Nobody reads my book reviews anyway, so I figure it’s totally okay if I cheat and pile a bunch into one post. I just want a place to record everything I’ve read because otherwise I’ll pick up the same title five years from now and read it again, and seriously, there are too many books to read, I’m not reading something twice unless it changes my life in some way.
So here’s what I’ve been reading lately…
This novel about a young Anishinaabe woman returning to her family home after the death of her father reads more like a young adult novel with traditional characters from the spirit world coming to life to help her come to terms with her loss and save her community. Beautiful artwork throughout by the author. A good entry point for readers of colonial descent to learn more about First Nations culture.
This pair of books by Emily White came to me at a strange time. Earlier this year I came down with a very weird case of laryngitis. Part allergic reaction/part bizarre cold (it’s entirely possible that I came into contact with Covid-19 before the official counts started), I was without a usable voice for six weeks, during which time I tried to go out and be social but failed miserably because I couldn’t talk loud enough to take part in any kind of conversation. I was feeling isolated and lonely (I’ve never found social media to be particularly “social”) and picked up Lonely thinking it might offer some solutions.
White was a Toronto environmental lawyer who left her practice to become a writer. Her loneliness did not stem from actually being alone with no social supports, however. She had family, friends, co-workers, and neighbours, but felt disconnected from all of them. She explores the differences (and similarities) between depression and loneliness, as well as the stigma attached to the admission of being lonely in an extroverted world. Ultimately she deals with her loneliness by getting out into the world where she meets her partner and is able to move away from the anxiety that has crippled her.

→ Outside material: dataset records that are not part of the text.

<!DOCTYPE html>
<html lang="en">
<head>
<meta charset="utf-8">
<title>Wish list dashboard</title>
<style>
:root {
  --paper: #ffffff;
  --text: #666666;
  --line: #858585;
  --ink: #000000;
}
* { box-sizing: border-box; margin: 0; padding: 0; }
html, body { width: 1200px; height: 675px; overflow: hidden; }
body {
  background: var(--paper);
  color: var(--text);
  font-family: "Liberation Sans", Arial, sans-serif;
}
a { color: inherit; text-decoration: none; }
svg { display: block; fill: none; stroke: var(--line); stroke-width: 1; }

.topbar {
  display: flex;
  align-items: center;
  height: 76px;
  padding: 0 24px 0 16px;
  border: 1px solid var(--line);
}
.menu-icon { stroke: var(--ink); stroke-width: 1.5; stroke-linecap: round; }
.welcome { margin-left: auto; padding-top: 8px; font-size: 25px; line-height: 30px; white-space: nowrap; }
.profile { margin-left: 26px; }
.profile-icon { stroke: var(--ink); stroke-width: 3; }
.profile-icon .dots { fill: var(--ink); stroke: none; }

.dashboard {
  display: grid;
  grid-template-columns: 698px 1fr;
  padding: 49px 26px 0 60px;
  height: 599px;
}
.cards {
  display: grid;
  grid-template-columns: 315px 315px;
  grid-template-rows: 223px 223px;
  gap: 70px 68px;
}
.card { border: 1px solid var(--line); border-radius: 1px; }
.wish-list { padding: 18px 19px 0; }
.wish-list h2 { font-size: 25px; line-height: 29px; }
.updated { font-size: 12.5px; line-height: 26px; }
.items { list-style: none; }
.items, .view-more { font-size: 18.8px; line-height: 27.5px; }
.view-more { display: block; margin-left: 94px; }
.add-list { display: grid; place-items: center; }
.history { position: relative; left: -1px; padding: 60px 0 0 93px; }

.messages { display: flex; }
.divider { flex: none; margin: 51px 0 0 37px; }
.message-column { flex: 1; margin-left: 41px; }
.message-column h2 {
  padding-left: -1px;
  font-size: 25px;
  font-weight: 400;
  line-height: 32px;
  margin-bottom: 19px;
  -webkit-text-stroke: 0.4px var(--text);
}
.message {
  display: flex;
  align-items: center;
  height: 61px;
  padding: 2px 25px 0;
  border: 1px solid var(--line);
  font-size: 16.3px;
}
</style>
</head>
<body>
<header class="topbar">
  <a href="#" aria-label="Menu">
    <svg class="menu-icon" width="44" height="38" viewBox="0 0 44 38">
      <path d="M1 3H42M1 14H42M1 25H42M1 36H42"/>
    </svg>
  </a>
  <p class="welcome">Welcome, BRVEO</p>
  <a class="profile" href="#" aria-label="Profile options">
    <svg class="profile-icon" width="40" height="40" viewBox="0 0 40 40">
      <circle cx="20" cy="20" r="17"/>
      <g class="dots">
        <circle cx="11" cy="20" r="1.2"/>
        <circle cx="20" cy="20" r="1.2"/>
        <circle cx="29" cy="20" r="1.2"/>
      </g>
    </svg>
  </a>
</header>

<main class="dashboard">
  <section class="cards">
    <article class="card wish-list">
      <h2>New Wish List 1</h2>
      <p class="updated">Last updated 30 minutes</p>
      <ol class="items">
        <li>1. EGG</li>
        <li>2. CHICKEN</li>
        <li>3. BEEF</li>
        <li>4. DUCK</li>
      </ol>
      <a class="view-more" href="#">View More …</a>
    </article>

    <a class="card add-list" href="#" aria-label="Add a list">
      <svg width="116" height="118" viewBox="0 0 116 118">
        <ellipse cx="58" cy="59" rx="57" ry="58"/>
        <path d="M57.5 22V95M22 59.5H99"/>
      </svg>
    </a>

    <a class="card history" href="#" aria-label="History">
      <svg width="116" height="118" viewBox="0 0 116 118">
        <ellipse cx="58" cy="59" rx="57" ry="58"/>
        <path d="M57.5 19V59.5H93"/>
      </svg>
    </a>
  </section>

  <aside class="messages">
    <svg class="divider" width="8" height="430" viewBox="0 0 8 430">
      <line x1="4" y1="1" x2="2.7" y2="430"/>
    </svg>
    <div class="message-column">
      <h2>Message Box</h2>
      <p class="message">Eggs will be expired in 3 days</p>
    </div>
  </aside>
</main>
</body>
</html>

While most of us would acknowledge that we don’t share our true selves with the people around us, even the ones we love the most, are we more inclined to share our true thoughts with strangers? What about if we knew those strangers might come back to haunt us?
When artist Julian Jessop pours out his heart in a notebook and leaves it in a cafe for someone else to find, ideally also sharing their own story and then passing it on, he didn’t expect that the book, and the readers, would find its way back to him and the cafe. In its travels the green notebook collects Monica, the anal retentive cafe owner; Hazard, a… well, a bro-dude douchbag; then Riley, an Australian landscaper; on to Alice, a Mommy instagrammer pretending to have a perfect life; and then Lizzy, the busybody who brings the happy collection of friends, and the lies within their “truths”, crashing down.
Miku Toronto, part of Isolish
10 Bay Street, unit 105 (647) 347-7347
dinner for two: $130 plus tax
While restaurants are not able to open their seating areas, none of us in Toronto are hard up for take-out or delivery dining options, and that includes high-end offerings from almost all cuisines. There will always be pizza and wings, but a new service called Isolish is teaming up with fine dining restaurants to offer 4-course meals for delivery. So you can still eat posh during lockdown, but in your own dining room.
Working with a variety of restaurants around the city, Isolish offers a unique one-off meal for delivery, with each restaurant offering their 4-course menu on a specific date. A portion of the proceeds goes to Daily Bread Food Bank, making the prospect of a fancy feast even more alluring.
On April 30th, the participating restaurant was Miku, and for $65 per person we got a marvelous 4-course meal comprised of beautifully-detailed dishes. Some of these are currently on Miku’s To-Go menu for anyone interested in trying them outside of the Isolish promotion.